- _ASSIGNED TASK_:
Lines holding the string "paintSphere" are the ones to copy from this listing.

- _EXERCISE DATA_:
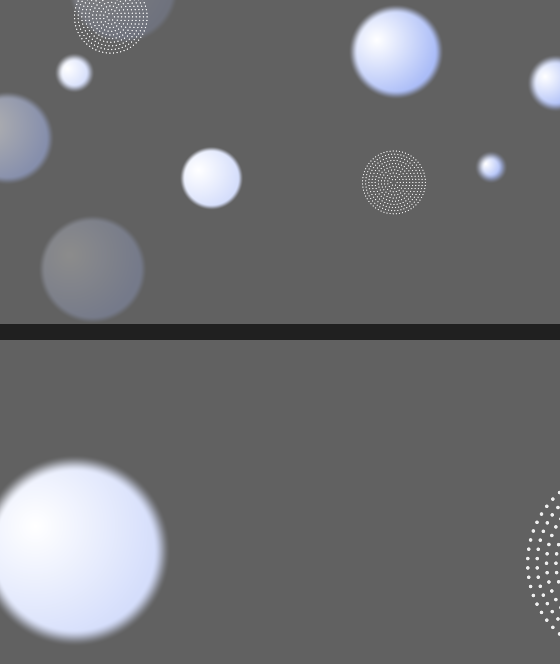
Top: the whole. Bottom: its middle third, enlarged.
Give the GLSL for this background, as a Shadertoy shader.

```glsl
// Soft, out-of-focus spheres floating over flat grey, with two discs of dotted rings.
// Each sphere is a blurred circle shaded radially from an off-centre highlight;
// each dotted disc snaps polar coordinates to the nearest dot of the nearest ring.

#define BACKGROUND vec3(0.380)
#define HIGHLIGHT vec3(1.0)
#define SHADE vec3(0.67, 0.74, 0.97)
#define HIGHLIGHT_OFFSET vec2(-0.45, 0.28)
#define SHADE_REACH 1.4
#define RING_COUNT 10.0
#define DOT_RADIUS 0.19
#define DOT_OPACITY 0.9

const float TAU = 6.2831853;
const int SPHERE_COUNT = 8;
const int DISC_COUNT = 2;

// Centre x, centre y, radius and edge blur, in canvas heights
const vec4 SPHERES[SPHERE_COUNT] = vec4[](
    vec4(0.381, 1.036, 0.160, 0.012),
    vec4(0.023, 0.574, 0.132, 0.014),
    vec4(0.286, 0.169, 0.157, 0.012),
    vec4(1.223, 0.840, 0.133, 0.015),
    vec4(1.716, 0.743, 0.074, 0.016),
    vec4(0.653, 0.450, 0.090, 0.009),
    vec4(0.230, 0.775, 0.049, 0.014),
    vec4(1.516, 0.484, 0.036, 0.016));

// Opacity and strength of the blue shade
const vec2 FINISHES[SPHERE_COUNT] = vec2[](
    vec2(0.19, 1.0), vec2(0.50, 1.0), vec2(0.27, 1.0), vec2(1.0, 1.0),
    vec2(1.0, 1.0), vec2(1.0, 0.5), vec2(1.0, 0.5), vec2(1.0, 1.0));

// Centre x, centre y and radius
const vec3 DISCS[DISC_COUNT] = vec3[](
    vec3(0.342, 0.948, 0.112),
    vec3(1.216, 0.437, 0.097));

vec3 paintSphere(vec3 below, vec2 point, vec4 sphere, vec2 finish) {
    vec2 local = (point - sphere.xy) / sphere.z;
    float shading = clamp(distance(local, HIGHLIGHT_OFFSET) / SHADE_REACH, 0.0, 1.0);
    vec3 surface = mix(HIGHLIGHT, SHADE, shading * finish.y);
    float edge = length(point - sphere.xy) - sphere.z;
    float coverage = 1.0 - smoothstep(-sphere.w, sphere.w, edge);
    return mix(below, surface, coverage * finish.x);
}

float dottedDisc(vec2 point, vec3 disc, float pixel) {
    float spacing = disc.z / RING_COUNT;
    vec2 local = (point - disc.xy) / spacing;

    // Nearest ring, then nearest dot along it
    float ring = clamp(round(length(local)), 1.0, RING_COUNT);
    float angleStep = TAU / round(TAU * ring);
    float angle = atan(local.y, local.x + 1e-6);
    angle = round(angle / angleStep) * angleStep;
    vec2 dotCentre = ring * vec2(cos(angle), sin(angle));

    float softness = 0.5 * pixel / spacing;
    float edge = distance(local, dotCentre) - DOT_RADIUS;
    return 1.0 - smoothstep(-softness, softness, edge);
}

void mainImage(out vec4 fragColor, in vec2 fragCoord) {
    float pixel = 1.0 / iResolution.y;
    vec2 point = fragCoord * pixel;
    vec3 color = BACKGROUND;

    for (int i = 0; i < SPHERE_COUNT; i++) {
        color = paintSphere(color, point, SPHERES[i], FINISHES[i]);
    }
    for (int i = 0; i < DISC_COUNT; i++) {
        color = mix(color, vec3(1.0), DOT_OPACITY * dottedDisc(point, DISCS[i], pixel));
    }
    fragColor = vec4(color, 1.0);
}
```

- _EXERCISE RESULT_:
vec3 paintSphere(vec3 below, vec2 point, vec4 sphere, vec2 finish) {
        color = paintSphere(color, point, SPHERES[i], FINISHES[i]);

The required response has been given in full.